[NOVEMBER 19, 1862. - For Floyd to Randolph, proposing reforms in the methods of enforcing the conscript law, see Series I, VOL. XXI, p. 1022.]



Richmond, November 20, 1862.

The officers of the Quartermaster's Department charged with paying the troops are hereby prohibited from making payment to any general staff officer of the Provisional Army who does not exhibit the evidence of assignment to the appropriate command under which he claims payment, agreeably to paragraph I of General Orders, No. 48, current series.

A departure from this order will render the paying officer liable to stopPAGEto the amount of such payment, should it be found in the settlement of his account at the Treasury that he has disregarded this regulation.
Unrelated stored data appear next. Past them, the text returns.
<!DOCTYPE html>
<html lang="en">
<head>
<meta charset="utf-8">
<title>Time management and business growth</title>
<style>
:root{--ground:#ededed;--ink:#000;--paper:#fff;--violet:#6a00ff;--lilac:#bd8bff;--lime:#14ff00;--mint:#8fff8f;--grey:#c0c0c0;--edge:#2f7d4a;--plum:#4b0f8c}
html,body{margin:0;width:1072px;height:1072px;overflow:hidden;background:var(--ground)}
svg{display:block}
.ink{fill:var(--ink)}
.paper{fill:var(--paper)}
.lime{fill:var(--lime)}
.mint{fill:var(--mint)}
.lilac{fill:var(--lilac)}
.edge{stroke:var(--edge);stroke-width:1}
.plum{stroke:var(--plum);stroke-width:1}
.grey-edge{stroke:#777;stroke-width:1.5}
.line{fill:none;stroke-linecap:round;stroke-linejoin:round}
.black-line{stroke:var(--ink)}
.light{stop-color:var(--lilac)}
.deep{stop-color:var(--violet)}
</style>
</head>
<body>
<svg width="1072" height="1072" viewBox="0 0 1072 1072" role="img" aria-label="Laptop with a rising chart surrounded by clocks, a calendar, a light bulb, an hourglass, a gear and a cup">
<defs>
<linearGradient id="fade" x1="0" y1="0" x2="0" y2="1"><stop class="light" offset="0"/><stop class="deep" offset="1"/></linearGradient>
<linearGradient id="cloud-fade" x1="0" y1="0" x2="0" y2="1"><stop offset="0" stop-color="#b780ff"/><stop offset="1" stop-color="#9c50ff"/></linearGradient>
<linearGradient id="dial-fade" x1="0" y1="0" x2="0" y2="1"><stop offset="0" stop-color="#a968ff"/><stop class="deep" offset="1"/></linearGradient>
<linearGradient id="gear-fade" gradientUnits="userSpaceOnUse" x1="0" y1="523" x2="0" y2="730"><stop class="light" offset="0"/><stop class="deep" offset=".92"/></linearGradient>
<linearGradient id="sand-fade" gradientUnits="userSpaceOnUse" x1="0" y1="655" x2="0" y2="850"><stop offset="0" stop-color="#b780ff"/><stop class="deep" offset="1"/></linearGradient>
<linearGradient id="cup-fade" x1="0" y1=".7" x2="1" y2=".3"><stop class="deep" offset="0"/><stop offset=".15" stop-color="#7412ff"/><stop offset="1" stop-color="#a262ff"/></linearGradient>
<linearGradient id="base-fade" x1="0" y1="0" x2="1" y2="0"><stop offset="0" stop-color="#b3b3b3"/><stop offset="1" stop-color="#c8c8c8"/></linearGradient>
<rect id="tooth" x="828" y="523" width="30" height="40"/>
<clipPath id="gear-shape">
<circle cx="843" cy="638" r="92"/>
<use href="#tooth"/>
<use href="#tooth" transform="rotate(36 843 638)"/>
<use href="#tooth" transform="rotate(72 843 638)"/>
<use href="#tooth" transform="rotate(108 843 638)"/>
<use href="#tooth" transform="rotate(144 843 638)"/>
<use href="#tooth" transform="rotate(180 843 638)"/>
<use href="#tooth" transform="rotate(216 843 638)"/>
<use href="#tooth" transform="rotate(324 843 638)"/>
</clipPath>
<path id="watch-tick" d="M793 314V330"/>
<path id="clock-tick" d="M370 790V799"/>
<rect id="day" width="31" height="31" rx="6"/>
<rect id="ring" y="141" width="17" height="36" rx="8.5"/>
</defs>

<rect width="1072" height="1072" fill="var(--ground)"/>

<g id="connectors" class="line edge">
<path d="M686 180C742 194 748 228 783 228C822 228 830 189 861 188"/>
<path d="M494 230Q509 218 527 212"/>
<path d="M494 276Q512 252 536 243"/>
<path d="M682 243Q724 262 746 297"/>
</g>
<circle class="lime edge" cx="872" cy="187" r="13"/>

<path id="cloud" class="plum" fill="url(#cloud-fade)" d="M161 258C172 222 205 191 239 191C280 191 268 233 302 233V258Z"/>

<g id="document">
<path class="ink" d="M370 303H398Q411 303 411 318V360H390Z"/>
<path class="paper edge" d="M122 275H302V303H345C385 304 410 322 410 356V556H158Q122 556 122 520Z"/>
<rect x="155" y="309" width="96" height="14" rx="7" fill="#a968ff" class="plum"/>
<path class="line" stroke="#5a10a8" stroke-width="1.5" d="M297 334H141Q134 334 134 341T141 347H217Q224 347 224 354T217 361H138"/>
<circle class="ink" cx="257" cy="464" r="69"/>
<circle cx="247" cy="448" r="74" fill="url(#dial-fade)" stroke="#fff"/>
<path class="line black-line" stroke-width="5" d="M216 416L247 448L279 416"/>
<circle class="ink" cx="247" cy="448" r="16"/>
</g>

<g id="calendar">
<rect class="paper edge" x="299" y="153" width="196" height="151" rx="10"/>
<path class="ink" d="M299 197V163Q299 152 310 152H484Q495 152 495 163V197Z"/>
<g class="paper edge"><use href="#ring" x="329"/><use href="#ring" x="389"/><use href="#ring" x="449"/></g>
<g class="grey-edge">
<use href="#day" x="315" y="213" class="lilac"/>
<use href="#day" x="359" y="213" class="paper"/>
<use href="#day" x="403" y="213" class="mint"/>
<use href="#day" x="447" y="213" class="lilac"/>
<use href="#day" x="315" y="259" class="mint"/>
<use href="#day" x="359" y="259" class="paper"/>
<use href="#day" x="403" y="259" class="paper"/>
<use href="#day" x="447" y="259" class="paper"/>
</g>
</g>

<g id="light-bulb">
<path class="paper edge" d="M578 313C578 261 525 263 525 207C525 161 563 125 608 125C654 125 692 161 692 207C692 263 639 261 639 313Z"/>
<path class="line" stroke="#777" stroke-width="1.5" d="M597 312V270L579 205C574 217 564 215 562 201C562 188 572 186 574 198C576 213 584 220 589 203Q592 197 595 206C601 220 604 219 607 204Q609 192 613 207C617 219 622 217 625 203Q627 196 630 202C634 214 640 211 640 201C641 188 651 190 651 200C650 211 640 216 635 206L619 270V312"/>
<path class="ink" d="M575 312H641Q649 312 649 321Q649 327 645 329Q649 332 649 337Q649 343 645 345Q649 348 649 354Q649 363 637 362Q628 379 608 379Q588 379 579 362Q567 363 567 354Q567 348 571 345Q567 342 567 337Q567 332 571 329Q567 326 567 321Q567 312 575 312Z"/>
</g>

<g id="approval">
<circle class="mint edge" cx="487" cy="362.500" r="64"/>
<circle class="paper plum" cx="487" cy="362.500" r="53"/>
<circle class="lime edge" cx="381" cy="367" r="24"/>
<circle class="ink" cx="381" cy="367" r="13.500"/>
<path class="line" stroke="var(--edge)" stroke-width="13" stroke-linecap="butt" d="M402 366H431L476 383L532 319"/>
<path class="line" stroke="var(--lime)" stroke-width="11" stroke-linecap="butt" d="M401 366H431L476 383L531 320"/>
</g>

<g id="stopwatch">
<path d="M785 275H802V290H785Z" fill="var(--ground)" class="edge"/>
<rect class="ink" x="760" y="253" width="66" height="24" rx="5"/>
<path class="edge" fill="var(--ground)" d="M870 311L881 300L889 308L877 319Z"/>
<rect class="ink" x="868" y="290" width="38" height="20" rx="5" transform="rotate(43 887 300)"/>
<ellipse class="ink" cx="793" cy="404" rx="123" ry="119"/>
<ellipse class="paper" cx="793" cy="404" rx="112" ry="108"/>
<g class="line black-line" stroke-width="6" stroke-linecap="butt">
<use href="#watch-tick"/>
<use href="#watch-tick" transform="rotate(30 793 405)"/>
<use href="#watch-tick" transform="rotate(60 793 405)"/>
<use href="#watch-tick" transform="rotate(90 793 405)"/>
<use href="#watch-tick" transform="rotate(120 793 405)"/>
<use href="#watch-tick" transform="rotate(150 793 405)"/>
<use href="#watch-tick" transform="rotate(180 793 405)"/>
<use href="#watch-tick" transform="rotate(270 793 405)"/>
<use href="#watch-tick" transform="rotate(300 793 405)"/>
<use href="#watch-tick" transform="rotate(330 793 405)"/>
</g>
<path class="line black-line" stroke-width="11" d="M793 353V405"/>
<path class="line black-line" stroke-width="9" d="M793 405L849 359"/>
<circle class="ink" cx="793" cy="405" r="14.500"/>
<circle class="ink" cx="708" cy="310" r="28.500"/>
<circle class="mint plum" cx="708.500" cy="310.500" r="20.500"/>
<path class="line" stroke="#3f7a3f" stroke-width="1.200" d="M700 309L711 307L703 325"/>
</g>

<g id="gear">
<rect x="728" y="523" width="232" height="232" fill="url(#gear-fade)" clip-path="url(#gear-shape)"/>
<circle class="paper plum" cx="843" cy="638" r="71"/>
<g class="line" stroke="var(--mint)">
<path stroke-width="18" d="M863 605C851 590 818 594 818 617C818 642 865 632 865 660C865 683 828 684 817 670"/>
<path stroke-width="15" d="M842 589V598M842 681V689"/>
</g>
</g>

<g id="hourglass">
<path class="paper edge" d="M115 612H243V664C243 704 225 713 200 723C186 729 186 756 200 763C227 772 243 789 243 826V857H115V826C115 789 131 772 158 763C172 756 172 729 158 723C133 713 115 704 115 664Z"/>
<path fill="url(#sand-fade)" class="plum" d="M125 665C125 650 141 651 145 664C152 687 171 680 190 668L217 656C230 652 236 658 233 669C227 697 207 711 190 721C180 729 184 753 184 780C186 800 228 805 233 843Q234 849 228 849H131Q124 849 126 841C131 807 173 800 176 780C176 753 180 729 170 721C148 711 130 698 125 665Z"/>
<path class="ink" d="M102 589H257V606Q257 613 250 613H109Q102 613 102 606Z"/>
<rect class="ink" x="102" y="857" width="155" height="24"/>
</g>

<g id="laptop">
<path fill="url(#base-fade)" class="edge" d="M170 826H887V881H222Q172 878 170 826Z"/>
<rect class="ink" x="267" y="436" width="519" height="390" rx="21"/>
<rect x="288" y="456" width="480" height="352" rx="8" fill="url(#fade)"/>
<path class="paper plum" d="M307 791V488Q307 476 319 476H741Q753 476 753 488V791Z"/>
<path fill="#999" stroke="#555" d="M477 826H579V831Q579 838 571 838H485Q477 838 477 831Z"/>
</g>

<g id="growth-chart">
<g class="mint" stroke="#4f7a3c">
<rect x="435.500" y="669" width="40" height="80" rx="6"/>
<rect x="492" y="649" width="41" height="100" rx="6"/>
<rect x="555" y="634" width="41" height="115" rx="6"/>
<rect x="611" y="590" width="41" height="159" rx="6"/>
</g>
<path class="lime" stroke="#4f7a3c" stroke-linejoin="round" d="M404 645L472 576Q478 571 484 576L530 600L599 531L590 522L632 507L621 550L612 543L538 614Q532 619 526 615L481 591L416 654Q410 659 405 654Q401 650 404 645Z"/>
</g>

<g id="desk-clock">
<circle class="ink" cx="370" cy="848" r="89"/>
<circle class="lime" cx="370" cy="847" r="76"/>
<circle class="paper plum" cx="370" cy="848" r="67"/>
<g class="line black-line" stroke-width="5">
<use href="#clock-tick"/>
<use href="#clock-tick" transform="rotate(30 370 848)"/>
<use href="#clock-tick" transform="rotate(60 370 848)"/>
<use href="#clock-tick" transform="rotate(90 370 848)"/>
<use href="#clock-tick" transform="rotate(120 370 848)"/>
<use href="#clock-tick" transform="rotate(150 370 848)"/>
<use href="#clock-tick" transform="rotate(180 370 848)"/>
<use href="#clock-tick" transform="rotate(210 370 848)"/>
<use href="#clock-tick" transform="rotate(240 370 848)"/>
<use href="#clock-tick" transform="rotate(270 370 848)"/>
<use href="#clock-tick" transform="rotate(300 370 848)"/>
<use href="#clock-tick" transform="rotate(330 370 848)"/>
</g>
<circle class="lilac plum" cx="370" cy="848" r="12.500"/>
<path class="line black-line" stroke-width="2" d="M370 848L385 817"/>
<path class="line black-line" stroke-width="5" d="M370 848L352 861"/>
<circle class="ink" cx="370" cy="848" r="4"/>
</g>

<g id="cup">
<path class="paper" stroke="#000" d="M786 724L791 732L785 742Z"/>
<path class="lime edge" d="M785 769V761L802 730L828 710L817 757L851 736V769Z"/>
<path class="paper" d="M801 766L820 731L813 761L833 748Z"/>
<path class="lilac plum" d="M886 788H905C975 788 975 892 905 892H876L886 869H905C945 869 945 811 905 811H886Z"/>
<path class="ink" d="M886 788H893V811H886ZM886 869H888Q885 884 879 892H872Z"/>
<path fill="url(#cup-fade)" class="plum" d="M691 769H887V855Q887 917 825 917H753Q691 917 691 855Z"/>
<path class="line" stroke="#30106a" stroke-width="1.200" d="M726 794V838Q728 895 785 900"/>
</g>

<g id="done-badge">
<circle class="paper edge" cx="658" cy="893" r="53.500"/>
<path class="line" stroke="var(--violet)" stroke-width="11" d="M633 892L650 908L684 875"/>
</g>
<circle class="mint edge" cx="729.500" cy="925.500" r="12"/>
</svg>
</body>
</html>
The large number of general staff officers of the Provisional Army who are without assignment to appropriate commands, including those of the Adjutant and Inspector General's Department, Quartermaster's Department, Commissary Department, and other departments of the general staff, renders it necessary to publish this order and to append to it the subjoined paragraph of General Orders, No. 48, above referred to, to wit:

The appointments of general officers and officers of the general staff in the Provisional Army being made special authority, and for specific objects, terminate with their commands, except in cases of assignment to other appropriate duties.